Tom Brady Facing Backlash After His Businesses Received Massive PPP Loan

by Jennifer Shea
Mike Ehrmann/Getty Images

Tampa Bay Buccaneers quarterback Tom Brady’s lifestyle company got nearly $1 million from the federal government through the Paycheck Protection Program (PPP).

The company, TB12 Sports, hawks everything from clothing and accessories to nutrition to home gym kits and medicine balls. 

Brady’s Company Reportedly Got $960,855 in PPP Loans

After media outlets sued the Small Business Administration (SBA), which administers the program, the SBA released a new batch of data on PPP loans. The data shows that Brady’s company received $960,855 in loans. 

It got the loans through Cambridge Savings Bank this April, reported. The company is located in Foxborough, Massachusetts.

Brady’s net worth is estimated to be anywhere from $180 million to $200 million.
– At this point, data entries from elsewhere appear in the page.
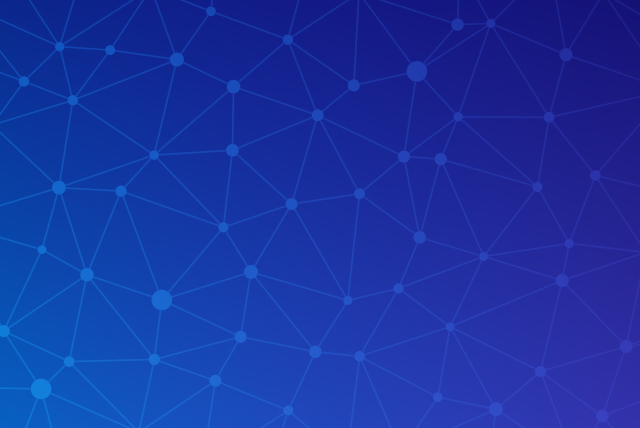
This background is drawn by a Shadertoy shader. Its source:

```glsl
#define SPACING 0.170
#define JITTER 0.66
#define TILT 0.38
#define LINE_WIDTH 0.0040
#define LINE_ALPHA 0.33
#define NODE_ALPHA 0.52
#define NODE_MIN 0.0100
#define NODE_MAX 0.0165
#define NODE_BIG 0.0240
#define BIG_SHARE 0.08
#define GAP_SHARE 0.15

vec3 hash3(vec2 cell) {
    vec3 p = fract(vec3(cell.xyx) * vec3(0.1031, 0.1030, 0.0973) + 0.37);
    p += dot(p, p.yxz + 33.33);
    return fract((p.xxy + p.yzz) * p.zyx);
}

// Jittered lattice point, in cell units
vec2 nodeAt(vec2 cell) {
    return cell + 0.5 + JITTER * (hash3(cell).xy - 0.5);
}

float nodeRadius(vec2 cell) {
    float pick = hash3(cell + 71.0).z;
    float size = hash3(cell + 19.0).x;
    return pick < BIG_SHARE ? NODE_BIG : mix(NODE_MIN, NODE_MAX, size);
}

float segmentDistance(vec2 p, vec2 a, vec2 b) {
    vec2 ap = p - a, ab = b - a;
    return length(ap - ab * clamp(dot(ap, ab) / dot(ab, ab), 0.0, 1.0));
}

// Nearest edge (x) and nearest node rim (y), in canvas heights
vec2 meshDistance(vec2 p) {
    vec2 home = floor(p);
    float edge = 1e3, rim = 1e3;
    for (int j = -1; j <= 1; j++)
    for (int i = -1; i <= 1; i++) {
        vec2 cell = home + vec2(i, j);
        vec2 a = nodeAt(cell);
        vec2 b = nodeAt(cell + vec2(1, 0));
        vec2 c = nodeAt(cell + vec2(0, 1));
        vec2 d = nodeAt(cell + vec2(1, 1));
        edge = min(edge, min(segmentDistance(p, a, b), segmentDistance(p, a, c)));

        // Split each quad along its shorter diagonal, leaving a few open
        if (hash3(cell + 43.0).y > GAP_SHARE) {
            bool rising = distance(a, d) < distance(b, c);
            edge = min(edge, rising ? segmentDistance(p, a, d) : segmentDistance(p, b, c));
        }
        rim = min(rim, distance(p, a) * SPACING - nodeRadius(cell));
    }
    return vec2(edge * SPACING, rim);
}

void mainImage(out vec4 fragColor, in vec2 fragCoord) {
    vec2 uv = fragCoord / iResolution.xy;
    vec2 pos = fragCoord / iResolution.y;
    float pixel = 1.0 / iResolution.y;

    // Four-corner gradient, slightly bluer along the middle column
    vec3 lower = mix(vec3(0.03, 0.38, 0.76), vec3(0.205, 0.195, 0.67), uv.x);
    vec3 upper = mix(vec3(0.04, 0.15, 0.55), vec3(0.08, 0.07, 0.46), uv.x);
    vec3 color = mix(lower, upper, uv.y);
    color += vec3(0.012, -0.01, 0.022) * 4.0 * uv.x * (1.0 - uv.x);

    // Network, tilted off the canvas axes
    float s = sin(TILT), c = cos(TILT);
    vec2 dist = meshDistance(mat2(c, s, -s, c) * pos / SPACING + 20.0);
    float line = 1.0 - smoothstep(-0.7, 0.7, (dist.x - 0.5 * LINE_WIDTH) / pixel);
    float node = 1.0 - smoothstep(-0.7, 0.7, dist.y / pixel);

    // Accent shifts from cyan to violet and fades to the upper right
    vec3 accent = mix(vec3(0.08, 0.62, 0.94), vec3(0.27, 0.32, 0.87), uv.x);
    accent = mix(accent, vec3(0.10, 0.42, 0.93), 0.6 * uv.y * (1.0 - uv.x));
    float fade = mix(1.12, 0.66, uv.x) * mix(1.1, 0.85, uv.y);
    color = mix(color, accent, fade * max(line * LINE_ALPHA, node * NODE_ALPHA));

    fragColor = vec4(color, 1.0);
}
```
He signed a two-year $50 million deal with the Buccaneers in March.

TB12 failed to disclose the number of jobs it saved as a result of the loan.

Major Backlash on Twitter

Besides the loan, Brady got something else: a massive Twitter backlash.

“A mega-rich business owner could and should cover these expenses himself,” Twitter user Denise Erickson tweeted. “These are HIS employees—if he has the money and can take care of it himself, which he obviously can, he should have. Total lack of character. I am sickened.”

“Have you considered how many companies not owned by multi-millionaires were unable to access that money for their employees because he took it?” one Twitter user pointed out.

“Brady and his wife have amassed such a fortune, no one in the Brady family or extended family will have to work until the year 2777,” one person writes. “Sports bars are getting killed. I wonder how many sports bars in Boston or Tampa could have used that $960K.”

But TB12 is not the only sports company to get a PPP loan, which can be forgiven completely if certain rules are followed.

The Los Angeles Lakers got $4.6 million in loans this April, according to CNBC. The team later returned the money.